The Supreme Court agreed with these allegations. It held that generally it may be permissible to include in an insurance policy a pro rata condition in the case of underinsurance, but in the circumstances of this case the manner in which the provision was included was impermissible.

The court held that the pro rata condition cannot result in a two-stage reduction of compensation. It was not permissible to have a first stage consists of reducing the extent of the loss and the compensation to the amount of the sum insured, followed by a second stage where the compensation was further reduced pro rata to reflect the degree of underinsurance of the insured item compared to its actual value on the date of the loss. According to the findings made in the case, this was how the general conditions of insurance were interpreted and applied by the insurer in the claim adjustment procedure—although, in the Supreme Court’s view, the provision of the policy introducing the pro rata condition was not worded unequivocally.

The court held that under the circumstances of the case, this solution was unacceptable. According to the insurance policy, if the sum insured were set properly (equal to the value of the insured item), the insurer should be prepared to pay compensation equal to the sum insured if the insured item is totally destroyed (total loss), or in an amount close to the sum insured if the degree of partial loss is close to a total loss.

As the insurer had taken this obligation into account when setting the premium, it was unfair for the insurer to apply a two-stage reduction of the compensation paid out under the policy. In the court’s view, this solution was inconsistent with the nature of an insurance contract, which consists of a link between the amount of the sum insured and the premium. This inconsistency resulted in the invalidity of the terms of the general conditions of insurance providing that in the event of underinsurance, the underinsured would receive—regardless of the extent of the loss—compensation in an amount equal to the percentage of the sum insured corresponding to the ratio of the sum insured bears to the value of the insured item (Civil Code Art. 58 §1 in connection with Art. 3531). This invalidity did not affect the rest of the insurance contract.

Significantly, the Supreme Court also pointed out that the earlier case law did not absolutely exclude the permissibility of applying a pro rata condition in the case of underinsurance.
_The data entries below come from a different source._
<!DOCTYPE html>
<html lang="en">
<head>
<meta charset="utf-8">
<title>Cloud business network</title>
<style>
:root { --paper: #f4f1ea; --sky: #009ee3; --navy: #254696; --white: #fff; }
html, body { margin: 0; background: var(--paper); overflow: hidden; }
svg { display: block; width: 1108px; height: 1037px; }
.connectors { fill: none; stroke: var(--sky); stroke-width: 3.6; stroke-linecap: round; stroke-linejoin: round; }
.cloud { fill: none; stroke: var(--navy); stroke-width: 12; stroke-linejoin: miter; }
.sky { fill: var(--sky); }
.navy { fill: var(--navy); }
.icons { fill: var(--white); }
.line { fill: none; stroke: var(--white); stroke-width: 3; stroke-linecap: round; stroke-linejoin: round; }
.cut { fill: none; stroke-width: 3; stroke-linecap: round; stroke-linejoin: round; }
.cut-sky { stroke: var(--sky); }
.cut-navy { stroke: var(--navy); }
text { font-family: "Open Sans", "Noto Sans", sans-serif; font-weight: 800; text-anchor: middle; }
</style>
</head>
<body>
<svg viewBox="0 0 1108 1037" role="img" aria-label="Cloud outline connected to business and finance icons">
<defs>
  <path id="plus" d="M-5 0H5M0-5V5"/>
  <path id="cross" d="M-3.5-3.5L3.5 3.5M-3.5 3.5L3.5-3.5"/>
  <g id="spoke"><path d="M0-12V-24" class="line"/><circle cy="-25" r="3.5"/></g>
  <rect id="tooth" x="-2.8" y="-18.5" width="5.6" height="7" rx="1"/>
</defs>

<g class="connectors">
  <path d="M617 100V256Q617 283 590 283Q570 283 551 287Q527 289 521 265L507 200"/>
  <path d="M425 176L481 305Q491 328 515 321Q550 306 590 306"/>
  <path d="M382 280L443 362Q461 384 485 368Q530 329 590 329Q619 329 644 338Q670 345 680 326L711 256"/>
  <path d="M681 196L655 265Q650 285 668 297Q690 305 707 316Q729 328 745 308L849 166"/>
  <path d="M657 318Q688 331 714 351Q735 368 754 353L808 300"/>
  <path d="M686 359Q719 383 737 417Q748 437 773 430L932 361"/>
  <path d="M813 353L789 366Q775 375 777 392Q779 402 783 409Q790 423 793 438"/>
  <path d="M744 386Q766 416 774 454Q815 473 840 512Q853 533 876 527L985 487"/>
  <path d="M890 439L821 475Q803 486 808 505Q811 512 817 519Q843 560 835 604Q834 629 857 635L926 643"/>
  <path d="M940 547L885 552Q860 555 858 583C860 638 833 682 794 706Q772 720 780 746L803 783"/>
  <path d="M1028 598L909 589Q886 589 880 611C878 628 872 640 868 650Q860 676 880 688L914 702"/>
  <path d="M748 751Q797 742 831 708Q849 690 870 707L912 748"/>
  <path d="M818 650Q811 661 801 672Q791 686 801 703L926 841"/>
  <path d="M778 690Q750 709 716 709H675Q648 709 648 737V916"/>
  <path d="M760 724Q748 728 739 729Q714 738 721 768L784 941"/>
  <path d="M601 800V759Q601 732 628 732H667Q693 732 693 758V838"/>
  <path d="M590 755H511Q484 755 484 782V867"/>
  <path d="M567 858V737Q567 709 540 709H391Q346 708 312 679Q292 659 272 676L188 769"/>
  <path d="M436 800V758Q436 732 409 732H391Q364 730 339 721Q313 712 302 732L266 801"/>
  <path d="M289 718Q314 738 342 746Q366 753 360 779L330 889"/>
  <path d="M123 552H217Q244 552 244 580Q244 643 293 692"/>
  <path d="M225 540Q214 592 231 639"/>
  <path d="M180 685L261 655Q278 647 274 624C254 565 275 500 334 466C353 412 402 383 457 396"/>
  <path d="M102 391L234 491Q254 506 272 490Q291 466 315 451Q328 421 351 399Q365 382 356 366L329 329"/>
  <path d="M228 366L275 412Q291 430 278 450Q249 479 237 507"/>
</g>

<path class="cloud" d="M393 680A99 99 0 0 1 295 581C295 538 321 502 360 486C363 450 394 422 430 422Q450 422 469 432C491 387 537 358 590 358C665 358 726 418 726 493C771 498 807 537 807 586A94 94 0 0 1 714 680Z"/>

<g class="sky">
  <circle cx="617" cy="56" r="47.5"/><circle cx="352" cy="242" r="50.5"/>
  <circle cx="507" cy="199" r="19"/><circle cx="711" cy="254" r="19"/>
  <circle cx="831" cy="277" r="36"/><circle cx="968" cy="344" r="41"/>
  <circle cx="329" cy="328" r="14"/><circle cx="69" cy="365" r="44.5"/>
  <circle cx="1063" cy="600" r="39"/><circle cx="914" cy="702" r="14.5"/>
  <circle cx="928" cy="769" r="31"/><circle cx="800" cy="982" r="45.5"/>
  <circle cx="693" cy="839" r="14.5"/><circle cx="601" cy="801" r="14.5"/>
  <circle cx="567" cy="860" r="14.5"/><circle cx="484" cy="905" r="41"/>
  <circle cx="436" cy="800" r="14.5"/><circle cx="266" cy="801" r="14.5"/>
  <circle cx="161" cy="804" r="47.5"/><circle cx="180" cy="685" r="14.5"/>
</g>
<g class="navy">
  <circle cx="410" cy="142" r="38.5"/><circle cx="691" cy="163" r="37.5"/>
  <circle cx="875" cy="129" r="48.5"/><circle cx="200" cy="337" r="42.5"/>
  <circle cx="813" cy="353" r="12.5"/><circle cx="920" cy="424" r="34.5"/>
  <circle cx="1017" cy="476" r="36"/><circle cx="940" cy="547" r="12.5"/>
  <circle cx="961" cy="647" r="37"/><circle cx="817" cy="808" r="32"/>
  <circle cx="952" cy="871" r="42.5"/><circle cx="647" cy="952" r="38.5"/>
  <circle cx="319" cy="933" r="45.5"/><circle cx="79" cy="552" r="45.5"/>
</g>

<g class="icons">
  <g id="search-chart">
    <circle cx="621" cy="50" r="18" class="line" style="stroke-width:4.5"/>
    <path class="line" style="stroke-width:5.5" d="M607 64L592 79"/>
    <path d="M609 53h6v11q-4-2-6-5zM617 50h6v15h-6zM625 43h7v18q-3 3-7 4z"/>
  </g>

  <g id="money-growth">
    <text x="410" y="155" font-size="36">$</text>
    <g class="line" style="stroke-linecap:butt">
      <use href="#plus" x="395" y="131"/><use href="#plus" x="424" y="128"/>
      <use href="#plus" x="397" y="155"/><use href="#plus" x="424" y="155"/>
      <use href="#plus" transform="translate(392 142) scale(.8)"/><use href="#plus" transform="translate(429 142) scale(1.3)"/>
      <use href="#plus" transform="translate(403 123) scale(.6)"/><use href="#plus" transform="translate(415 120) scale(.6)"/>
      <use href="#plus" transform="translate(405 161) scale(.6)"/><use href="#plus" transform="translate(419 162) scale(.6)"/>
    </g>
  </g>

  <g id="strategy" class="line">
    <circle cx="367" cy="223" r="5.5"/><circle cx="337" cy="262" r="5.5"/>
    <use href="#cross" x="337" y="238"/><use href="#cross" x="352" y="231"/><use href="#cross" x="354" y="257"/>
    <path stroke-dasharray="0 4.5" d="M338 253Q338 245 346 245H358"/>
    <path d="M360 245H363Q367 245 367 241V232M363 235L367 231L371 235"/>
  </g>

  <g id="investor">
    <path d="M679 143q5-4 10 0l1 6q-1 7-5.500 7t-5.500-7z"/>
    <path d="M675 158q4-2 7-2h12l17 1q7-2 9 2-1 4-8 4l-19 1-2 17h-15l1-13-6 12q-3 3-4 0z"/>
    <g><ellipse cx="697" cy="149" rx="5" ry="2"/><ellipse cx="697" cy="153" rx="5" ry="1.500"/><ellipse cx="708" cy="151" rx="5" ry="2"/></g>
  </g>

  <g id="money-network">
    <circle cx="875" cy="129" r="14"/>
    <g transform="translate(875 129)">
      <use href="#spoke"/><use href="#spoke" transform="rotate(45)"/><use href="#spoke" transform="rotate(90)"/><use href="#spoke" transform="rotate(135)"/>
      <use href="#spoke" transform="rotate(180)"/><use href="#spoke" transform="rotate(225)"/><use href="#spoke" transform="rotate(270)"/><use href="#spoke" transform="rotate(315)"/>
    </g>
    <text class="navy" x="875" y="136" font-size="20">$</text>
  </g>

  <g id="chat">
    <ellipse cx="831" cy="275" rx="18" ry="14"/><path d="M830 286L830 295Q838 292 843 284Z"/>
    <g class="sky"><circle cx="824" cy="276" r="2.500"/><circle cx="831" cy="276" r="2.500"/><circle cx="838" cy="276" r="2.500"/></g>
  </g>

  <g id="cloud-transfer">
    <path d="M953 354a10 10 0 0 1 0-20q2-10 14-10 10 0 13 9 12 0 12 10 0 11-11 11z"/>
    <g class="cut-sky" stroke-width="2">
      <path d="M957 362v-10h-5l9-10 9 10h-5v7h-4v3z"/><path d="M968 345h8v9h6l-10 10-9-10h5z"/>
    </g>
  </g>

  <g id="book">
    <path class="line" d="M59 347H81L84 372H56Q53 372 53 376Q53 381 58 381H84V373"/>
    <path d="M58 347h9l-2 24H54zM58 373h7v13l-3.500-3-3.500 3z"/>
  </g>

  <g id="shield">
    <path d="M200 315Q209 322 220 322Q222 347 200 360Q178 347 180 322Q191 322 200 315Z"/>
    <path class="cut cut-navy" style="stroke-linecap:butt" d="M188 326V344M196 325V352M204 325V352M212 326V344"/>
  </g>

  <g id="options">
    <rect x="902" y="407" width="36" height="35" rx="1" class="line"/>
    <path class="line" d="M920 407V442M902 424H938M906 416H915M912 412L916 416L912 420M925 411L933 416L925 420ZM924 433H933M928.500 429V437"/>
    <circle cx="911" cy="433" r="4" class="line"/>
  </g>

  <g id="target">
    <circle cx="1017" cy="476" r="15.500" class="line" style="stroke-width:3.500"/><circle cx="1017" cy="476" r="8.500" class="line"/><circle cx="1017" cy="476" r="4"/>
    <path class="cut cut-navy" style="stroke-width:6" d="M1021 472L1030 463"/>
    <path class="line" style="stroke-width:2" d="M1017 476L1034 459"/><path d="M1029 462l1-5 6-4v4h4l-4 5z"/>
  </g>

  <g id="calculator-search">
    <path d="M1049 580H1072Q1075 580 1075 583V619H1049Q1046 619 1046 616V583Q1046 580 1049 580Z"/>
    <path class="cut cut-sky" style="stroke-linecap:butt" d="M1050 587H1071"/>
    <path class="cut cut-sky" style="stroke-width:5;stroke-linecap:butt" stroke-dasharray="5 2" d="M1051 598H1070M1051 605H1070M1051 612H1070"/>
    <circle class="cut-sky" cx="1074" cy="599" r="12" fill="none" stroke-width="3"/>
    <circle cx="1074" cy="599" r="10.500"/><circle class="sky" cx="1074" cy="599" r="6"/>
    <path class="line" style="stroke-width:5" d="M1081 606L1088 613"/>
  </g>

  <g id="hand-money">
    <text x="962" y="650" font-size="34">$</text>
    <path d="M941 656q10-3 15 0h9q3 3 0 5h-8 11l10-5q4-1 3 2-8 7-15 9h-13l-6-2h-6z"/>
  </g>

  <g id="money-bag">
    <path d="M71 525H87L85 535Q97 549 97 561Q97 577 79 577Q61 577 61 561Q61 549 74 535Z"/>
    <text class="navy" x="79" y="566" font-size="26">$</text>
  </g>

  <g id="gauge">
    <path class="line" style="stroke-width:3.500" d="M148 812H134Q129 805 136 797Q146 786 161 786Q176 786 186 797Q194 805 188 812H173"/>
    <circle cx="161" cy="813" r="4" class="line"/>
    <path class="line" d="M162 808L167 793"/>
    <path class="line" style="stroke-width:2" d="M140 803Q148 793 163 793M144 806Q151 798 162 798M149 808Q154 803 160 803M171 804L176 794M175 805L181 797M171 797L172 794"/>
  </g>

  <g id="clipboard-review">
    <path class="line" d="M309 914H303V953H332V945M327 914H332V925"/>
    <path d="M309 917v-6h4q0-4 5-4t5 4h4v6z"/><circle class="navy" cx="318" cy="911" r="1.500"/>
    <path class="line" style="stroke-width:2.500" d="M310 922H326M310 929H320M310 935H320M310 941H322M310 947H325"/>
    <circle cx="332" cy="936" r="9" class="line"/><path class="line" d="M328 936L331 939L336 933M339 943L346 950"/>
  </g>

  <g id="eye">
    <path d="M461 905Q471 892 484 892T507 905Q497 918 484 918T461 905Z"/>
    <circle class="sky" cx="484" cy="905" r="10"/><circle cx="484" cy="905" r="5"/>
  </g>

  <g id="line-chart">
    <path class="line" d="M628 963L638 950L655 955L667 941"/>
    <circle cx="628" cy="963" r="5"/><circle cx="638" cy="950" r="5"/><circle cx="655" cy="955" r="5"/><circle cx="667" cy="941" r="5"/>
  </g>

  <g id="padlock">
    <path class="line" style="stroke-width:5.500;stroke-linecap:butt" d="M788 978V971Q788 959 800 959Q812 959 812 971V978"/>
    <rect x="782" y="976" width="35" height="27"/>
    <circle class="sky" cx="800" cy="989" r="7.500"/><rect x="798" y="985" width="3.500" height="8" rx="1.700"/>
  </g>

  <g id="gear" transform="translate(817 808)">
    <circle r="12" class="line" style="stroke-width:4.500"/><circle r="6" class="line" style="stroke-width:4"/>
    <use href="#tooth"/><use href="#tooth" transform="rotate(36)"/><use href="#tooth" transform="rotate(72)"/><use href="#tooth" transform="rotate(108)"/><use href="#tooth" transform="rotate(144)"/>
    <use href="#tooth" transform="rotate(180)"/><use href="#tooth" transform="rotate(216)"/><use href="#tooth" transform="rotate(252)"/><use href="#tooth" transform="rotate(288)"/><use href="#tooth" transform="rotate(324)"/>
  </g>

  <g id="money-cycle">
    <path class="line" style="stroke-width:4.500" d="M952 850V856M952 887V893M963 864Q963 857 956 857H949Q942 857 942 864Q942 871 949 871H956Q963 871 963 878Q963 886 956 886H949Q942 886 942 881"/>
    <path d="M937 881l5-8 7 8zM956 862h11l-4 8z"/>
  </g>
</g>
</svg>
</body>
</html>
The views expressed in the recent cases restricting this possibility applied to provisions in contracts with consumers, covered by the regulations on prohibited clauses, or in dealings with individual business operators (to whom the regulations on prohibited clauses apply as relevant, under Civil Code Art. 805 §4). Disagreeing with the insured, the Supreme Court stated that there was no basis for holding the pro rata conditions reserved by insurers as impermissible in every case. The court also stressed that the peculiar nature of insurance law draws on a long insurance tradition and respect for common principles and values adopted across numerous European legal systems. The court aptly pointed out that in this tradition, the pro rata condition is a recognised rule in the case of underinsurance, as reflected for example in Art. 8:102(2) of the Principles of European Insurance Contract Law (the insurer “shall be entitled alternatively to offer insurance on the basis that the indemnity to be paid shall be limited to the proportion that the sum insured bears to the actual value of the property at the time of the loss”).

Conclusions for insurers

The Supreme Court of Poland did not hold that it is impermissible in every case for insurers to include a pro rata condition in their policies. The court did indicate, however, that the insurer must first and foremost comply with its informational and advisory obligations in relation to determination of the sum insured. The insurer must display due care in performing these obligations. Similarly, it must ensure the essential clarity, understandability, transparency and predictability of results of a provision introducing a pro rata condition with respect to the amount of the loss the insurer will be required to pay.

Dr Marta Kozłowska, adwokat, Dispute Resolution & Arbitration practice, Wardyński & Partners